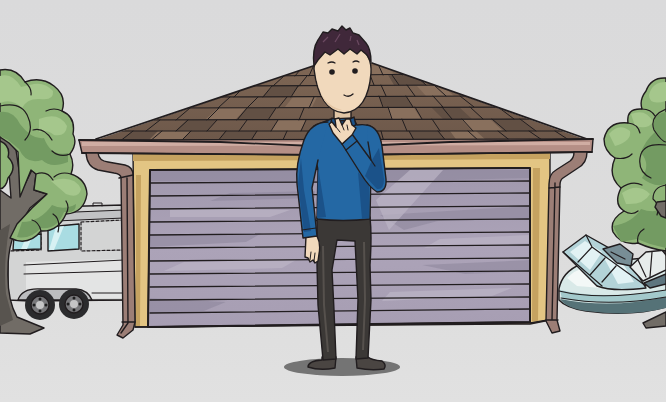
<!DOCTYPE html>
<html lang="en">
<head>
<meta charset="utf-8">
<title>Man in front of a garage</title>
<style>
:root{--sky:#dcdcdd;--ink:#211d1f;--roof:#76604f;--roof-dark:#625044;--roof-light:#89705d;--trim:#b58f86;--wall:#e3c583;--wall-dark:#c5a260;--door:#a9a0b5;--door-dark:#8d859c;--door-light:#bdb5c6;--leaf:#8fb578;--leaf-dark:#739b62;--leaf-light:#a5c78c;--bark:#716c66;--bark-dark:#58544f;--skin:#f1d9bc;--hair:#40283a;--sweater:#2468a4;--sweater-dark:#1b5289;--trousers:#3b3836;--shoe:#4a4542;--glass:#a9dce2}
html,body{margin:0;height:100%;overflow:hidden;background:var(--sky)}
svg{display:block;width:666px;height:402px}
.line{fill:none;stroke:var(--ink);stroke-linecap:round;stroke-linejoin:round}
.outlined{stroke:var(--ink);stroke-width:1.4;stroke-linejoin:round;stroke-linecap:round}
</style>
</head>
<body>
<svg viewBox="0 0 666 402" role="img" aria-label="A thoughtful man stands in front of a closed garage with a camper and a boat parked beside it">
<defs>
<linearGradient id="ground" x1="0" y1="0" x2="0" y2="1"><stop offset="0" stop-color="#dadadb"/><stop offset=".7" stop-color="#dddddd"/><stop offset="1" stop-color="#e1e1e1"/></linearGradient>
<linearGradient id="door-fill" x1="0" y1="0" x2="0" y2="1"><stop offset="0" stop-color="#a098ad"/><stop offset=".5" stop-color="#aca3b8"/><stop offset="1" stop-color="#a79eb3"/></linearGradient>
<linearGradient id="roof-fill" x1="0" y1="0" x2="0" y2="1"><stop offset="0" stop-color="#7f6755"/><stop offset="1" stop-color="#6d584a"/></linearGradient>
<clipPath id="roof-clip"><path d="M96 140 316 65 372 63 587 140Z"/></clipPath>
<clipPath id="door-clip"><path d="M150 170 530 168V322L148 327Z"/></clipPath>
<g id="wheel"><circle r="15" fill="#2b2b2d"/><circle r="9" fill="#77777a" class="outlined"/><circle r="4" fill="#c5c5c6"/><g fill="#1d1d1e"><circle cy="-6" r="1.5"/><circle cy="6" r="1.5"/><circle cx="-6" r="1.5"/><circle cx="6" r="1.5"/></g></g>
</defs>
<rect id="background" width="666" height="402" fill="url(#ground)"/>

<g id="camper">
<path class="outlined" fill="#d3d4d4" d="M8 232Q20 210 48 207L124 205V300L30 301 8 300Z"/>
<path fill="#e3e4e4" d="M26 262 124 259V298L26 300Z"/>
<path fill="#c1c2c4" d="M60 211H124V219L56 221Z"/>
<path class="line" stroke-width="1" d="M52 213 124 210M56 221 124 218M24 265 124 260M24 274 124 271M92 293H124M88 300H124"/>
<path class="line" stroke-width="1.2" stroke-dasharray="3 2" d="M12 233 41 231V250L10 251M81 222 124 220M81 222V251L124 250"/>
<path class="outlined" fill="var(--glass)" d="M14 236 41 234V249L13 250ZM48 227 79 224V249L48 251Z"/>
<path fill="#d7f1f3" d="M56 227 64 226 54 250H49ZM27 235H33L27 249H21Z"/>
<path class="line" stroke-width="1" d="M93 206V203H102V206"/>
<path class="outlined" fill="#bcbdbf" d="M18 300Q22 288 40 289H76Q88 290 92 300Z"/>
<use href="#wheel" x="40" y="305"/><use href="#wheel" x="74" y="304"/>
</g>

<g id="boat">
<path class="outlined" fill="#d9e9e8" d="M559 289Q562 272 581 264L666 256V307Q632 317 586 311 566 308 559 300Z"/>
<path fill="#a3c9cb" d="M560 290Q600 300 666 290V300Q610 306 562 299Z"/>
<path fill="#557277" d="M560 299Q610 309 666 297V308Q630 317 586 311 566 308 560 299Z"/>
<path class="line" stroke-width="1.2" d="M559 291Q600 301 666 290M561 298Q610 307 666 297"/>
<path fill="#f3f8f7" d="M567 278Q575 270 584 268L602 288 577 286Z"/>
<path class="outlined" fill="#b3d3d8" d="M563 252 586 235 627 258 646 288Q612 292 597 286Z"/>
<path fill="#e2f2f4" d="M570 252 585 241 602 252 590 270ZM603 256 622 262 634 282 618 284Z"/>
<path class="line" stroke-width="1.2" d="M586 235 592 247 646 286M563 252 602 286M592 247 578 262M605 258 590 275M616 266 602 282"/>
<path class="outlined" fill="#788e96" d="M603 249 620 244 633 254 631 266 617 263Z"/>
<path class="outlined" fill="#e7eceb" d="M630 267 646 252 666 250V270L643 281Z"/>
<path class="outlined" fill="#5e767f" d="M644 283 666 274V284L650 288Z"/>
<path class="line" stroke-width="1.2" d="M611 252 625 259M638 260 646 277M652 252 650 277"/>
</g>

<g id="garage">
<path class="outlined" fill="var(--wall)" d="M133 151H550V320L530 324 148 327H135Z"/>
<path fill="var(--wall-dark)" d="M133 153H550V159L133 161ZM533 168H540L538 321H532ZM136 175H141L140 326H136Z"/>
<path class="outlined" fill="url(#door-fill)" d="M150 170 530 168V322L148 327Z"/>
<g id="door-shading" clip-path="url(#door-clip)">
<path fill="var(--door-dark)" opacity=".55" d="M150 170H530V178L340 183 150 181ZM150 235 262 233 246 242 150 247ZM380 215 530 206V219L438 221 404 230ZM150 298 226 302 204 311 150 313ZM422 265 530 260V271L465 274ZM230 193 315 191V198L210 201Z"/>
<path fill="var(--door-light)" opacity=".7" d="M376 200 410 170H443L389 230ZM170 208 290 210 270 217 170 217ZM390 292 512 288 492 296 382 301ZM184 262 296 260 282 268 164 271ZM440 239 530 235V243L424 248Z"/>
<path class="line" stroke-width="1.3" d="M150 183 530 181M150 196 530 193M150 209 530 206M150 222 530 219M150 235 530 232M150 248 530 245M150 261 530 258M150 274 530 271M150 287 530 284M150 300 530 297M150 313 530 309"/>
</g>
<path class="line" stroke-width="2" d="M150 170 530 168V322L148 327Z"/>
<path class="line" stroke-width="1.4" d="M135 327 530 323 548 320"/>

<g id="roof">
<path fill="url(#roof-fill)" d="M96 140 316 65 372 63 587 140Z"/>
<g clip-path="url(#roof-clip)">
<path fill="var(--roof-dark)" d="M187 120H217L207 130H176ZM247 108H276L268 119H237ZM226 131H257L250 142H216ZM273 86H299L291 96H263ZM379 96H406L413 107H384ZM431 107H459L472 119H443ZM492 119H519L536 131H506ZM409 131H438L447 142H414ZM388 75H415L426 85H394ZM133 131H163L150 142H118Z"/>
<path fill="var(--roof-light)" d="M218 108H246L236 119H206ZM293 97H317L312 107H285ZM158 131H190L180 142H147ZM278 120H306L300 131H271ZM417 86H443L454 96H426ZM388 108H414L421 119H391ZM461 119H490L503 131H472ZM450 131H476L488 142H458ZM370 66H386L394 74H372Z"/>
<path class="line" stroke-width="1.2" d="M270 76 430 74M235 86 460 85M200 97 490 96M165 108 525 107M135 120 550 119M105 131 575 131"/>
<path class="line" stroke-width="1" d="M300 70 295 76M313 67 309 76M378 64 383 75M397 70 402 75M284 76 273 86M307 76 299 86M370 75 374 85M392 75 399 85M415 75 426 85M245 86 234 97M272 86 263 97M298 86 291 97M381 85 386 96M407 85 415 96M434 85 446 96M230 97 218 108M258 97 247 108M287 97 278 108M314 97 309 108M379 96 383 107M406 96 413 107M433 96 443 107M460 96 474 107M190 108 176 120M219 108 207 120M247 108 237 120M276 108 268 120M304 108 299 120M388 107 392 119M415 107 422 119M442 107 452 119M470 107 483 119M498 107 514 119M160 120 146 131M188 120 176 131M217 120 207 131M247 120 239 131M278 120 271 131M306 120 301 131M402 119 407 131M432 119 440 131M462 119 473 131M492 119 506 131M520 119 536 131M133 131 119 142M162 131 149 142M191 131 180 142M226 131 217 142M257 131 250 142M287 131 282 142M381 131 384 142M409 131 415 142M438 131 447 142M468 131 480 142M498 131 512 142M529 131 545 142M555 131 572 142"/>
</g>
<path class="line" stroke-width="1.8" d="M96 139 316 65M372 63 587 139"/>
<path class="outlined" fill="var(--trim)" d="M79 140 593 139 592 152 336 155 82 153Z"/>
<path fill="#d0ada3" d="M82 142H590V145L82 146Z"/>
<path class="line" stroke-width="1.8" d="M79 140 220 142 336 147 450 142 593 139M82 153 336 155 592 152"/>
</g>
<g id="downpipes" fill="#9c7e76" class="outlined">
<path d="M86 153H98Q99 161 108 162L125 165Q133 167 133 175L135 322 133 330 123 338 117 335 123 325 121 178Q121 174 114 173L98 170Q87 167 86 153Z"/>
<path d="M574 152H587Q587 163 578 168L563 178Q560 180 560 185L557 320 560 331 552 333 546 321 549 184Q549 174 556 170L570 161Q574 158 574 152Z"/>
<path fill="none" d="M127 178 128 323 121 333M555 183 552 320M119 178 133 175M549 188 560 187M122 322H135M546 320H558"/>
</g>
</g>

<g id="tree-left">
<path class="outlined" fill="var(--bark)" d="M0 190 11 198 9 172 0 142V130L16 150 22 190 32 170 36 174 34 190 47 194 30 208 17 229Q8 244 8 270 7 300 17 317L44 328 30 334 0 333Z"/>
<path fill="var(--bark-dark)" d="M0 230 10 224Q3 260 6 294L13 320 0 326Z"/>
<path class="outlined" fill="var(--leaf)" d="M0 70Q16 67 25 82 41 76 54 86 67 96 62 111 76 117 73 134 78 143 70 154 75 164 71 174 86 179 87 194 84 213 66 214 58 232 41 231 28 247 10 238L17 224 32 208 47 194 34 190 36 174 31 170 20 197 18 152 9 143 0 137Z"/>
<path fill="var(--leaf-light)" d="M0 76Q12 72 21 87L34 84Q45 82 53 91 54 101 40 99 27 98 22 108 12 98 0 103ZM39 119Q59 111 67 126 66 137 54 135 47 129 39 132ZM51 181Q74 174 81 189 79 199 66 194Z"/>
<path fill="var(--leaf-dark)" d="M0 112Q13 110 20 124 32 140 44 138 51 157 68 153L68 162Q51 169 42 160 26 165 19 149L8 140 0 136ZM22 222Q40 222 52 205 64 211 76 204 76 214 64 212 57 230 41 228 30 240 17 237Z"/>
<path class="line" stroke-width="1.2" d="M25 82Q32 88 31 95M62 111Q54 107 46 111M0 106Q22 101 28 117 34 130 25 140M33 130Q44 127 52 140M70 154Q60 158 52 151M71 174Q61 171 54 177M36 174Q47 170 53 180M58 232Q61 219 53 214M66 214Q70 207 66 201M41 231Q39 222 32 220"/>
<path class="outlined" fill="var(--leaf)" d="M0 141Q11 146 8 157 18 167 8 178 6 188 0 189Z"/>
</g>

<g id="tree-right">
<path class="outlined" fill="var(--bark)" d="M666 203 655 202 650 208 657 224 658 245 666 255ZM666 312 643 323 646 328 666 326Z"/>
<path class="outlined" fill="var(--leaf)" d="M666 78Q651 77 646 91 639 100 642 109 626 108 628 123 608 121 604 139 604 151 615 158 607 176 621 188 613 204 624 211 609 220 613 232 621 246 638 243 651 249 666 251Z"/>
<path fill="var(--leaf-light)" d="M666 82Q652 82 649 95 649 106 666 101ZM631 114Q646 108 653 122 648 130 635 126ZM609 134Q619 122 630 131 632 141 615 146ZM622 193Q638 182 650 194 644 205 626 204Z"/>
<path fill="var(--leaf-dark)" d="M666 112Q650 114 655 132 644 142 641 153 651 164 642 178 654 188 666 184ZM613 226Q632 223 641 209 654 214 666 208V248L650 244 637 239 621 242Z"/>
<path class="line" stroke-width="1.2" d="M642 109Q651 109 655 116M628 123Q638 124 640 133M615 158Q626 160 632 154M666 109Q649 116 654 130 662 142 666 142M666 145Q642 142 640 158 638 172 651 178M621 188Q632 180 642 185M624 211Q632 216 638 211M666 185Q653 187 653 199 660 205 657 215M638 243Q636 234 644 229"/>
<path class="outlined" fill="var(--bark)" d="M666 201 657 202 655 207 661 216 666 218Z"/>
</g>

<g id="man">
<ellipse cx="342" cy="367" rx="58" ry="9" fill="#747474"/>
<g id="shoes" class="outlined" fill="var(--shoe)"><path d="M322 357H336L335 368Q320 371 308 367 308 361 322 360Z"/><path d="M356 357H368Q371 360 382 361 387 365 384 369 371 371 357 368Z"/></g>
<path id="trousers" class="outlined" fill="var(--trousers)" d="M317 217H370Q372 235 370 265L371 300 368 358 356 359 358 300 355 241 337 240 332 270 334 310 336 359 323 360 318 305 317 265Z"/>
<path fill="none" stroke="#56514d" stroke-width="2" d="M323 246 324 305 328 352M364 242 365 300 363 350"/>
<path id="lowered-hand" class="outlined" fill="var(--skin)" d="M306 236H317Q321 244 319 254L318 261 315 263 313 260 310 262 308 258 305 257Z"/>
<path class="line" stroke-width="1" d="M311 252 310 260M315 253 314 261"/>
<path id="neck" class="outlined" fill="#e2c6a6" d="M334 105H351V124H334Z"/>
<path id="torso" class="outlined" fill="var(--sweater)" d="M331 119 353 118 357 125Q371 123 376 131L371 170 370 219Q343 222 317 219L318 170 311 136 314 126Z"/>
<path fill="var(--sweater-dark)" d="M318 166 326 217 317 218ZM358 172 369 183V218L362 219Z"/>
<path id="lowered-sleeve" class="outlined" fill="var(--sweater)" d="M328 122Q311 122 304 140 295 165 297 184L303 238 317 236 312 188 318 160"/>
<path fill="var(--sweater-dark)" d="M301 158 304 190 311 231 304 232 298 184Z"/>
<path class="line" stroke-width="1.2" d="M302 230 316 228"/>
<path id="raised-sleeve" class="outlined" fill="var(--sweater)" d="M367 125Q379 127 382 146L386 179Q387 192 377 192 369 187 361 174L342 144 352 134 371 160 368 142"/>
<path fill="var(--sweater-dark)" d="M372 160 379 148 384 179Q384 190 377 189L365 176Z"/>
<path class="line" stroke-width="1.2" d="M346 150 357 141M371 160 375 166"/>
<path id="collar" class="outlined" fill="var(--sweater-dark)" d="M332 118Q343 124 354 117L356 125Q343 131 330 126Z"/>
<path id="raised-hand" class="outlined" fill="var(--skin)" d="M342 144 333 133 329 124 332 122 336 127 335 119 339 118 342 125 346 119 350 119 352 125 356 128 352 135Z"/>
<path class="line" stroke-width="1" d="M336 127 340 132M342 125 344 130M347 125 348 130"/>
<path id="face" class="outlined" fill="var(--skin)" d="M314 69Q314 52 330 47L358 47Q372 54 371 73 368 111 344 113 319 111 314 69Z"/>
<path fill="#e5c7a5" d="M316 75Q319 104 342 110 322 112 316 75Z"/>
<path id="hair" class="outlined" fill="var(--hair)" d="M314 66Q312 49 318 40L323 32 328 33 332 29 338 31 342 26 346 30 350 28 353 33 359 35 366 43Q371 49 371 62L367 55 361 50 357 54 350 49 344 54 338 49 330 55 325 52 318 60Z"/>
<path fill="none" stroke="#6b4961" stroke-width="1.2" d="M323 42 328 37M335 42 340 34M350 41 351 36M359 45 357 40"/>
<g fill="var(--ink)"><circle cx="332" cy="72" r="2.8"/><circle cx="355" cy="71" r="2.8"/></g>
<path class="line" stroke-width="1.3" d="M328 63Q332 61 335 63M353 62Q356 60 359 62M344 95Q349 98 353 94"/>
</g>
</svg>
</body>
</html>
* * *
Exercise brief: Only lines holding "sleeve" are wanted; copy all of them from the listing.

Answer to this problem:
<path id="lowered-sleeve" class="outlined" fill="var(--sweater)" d="M328 122Q311 122 304 140 295 165 297 184L303 238 317 236 312 188 318 160"/>
<path id="raised-sleeve" class="outlined" fill="var(--sweater)" d="M367 125Q379 127 382 146L386 179Q387 192 377 192 369 187 361 174L342 144 352 134 371 160 368 142"/>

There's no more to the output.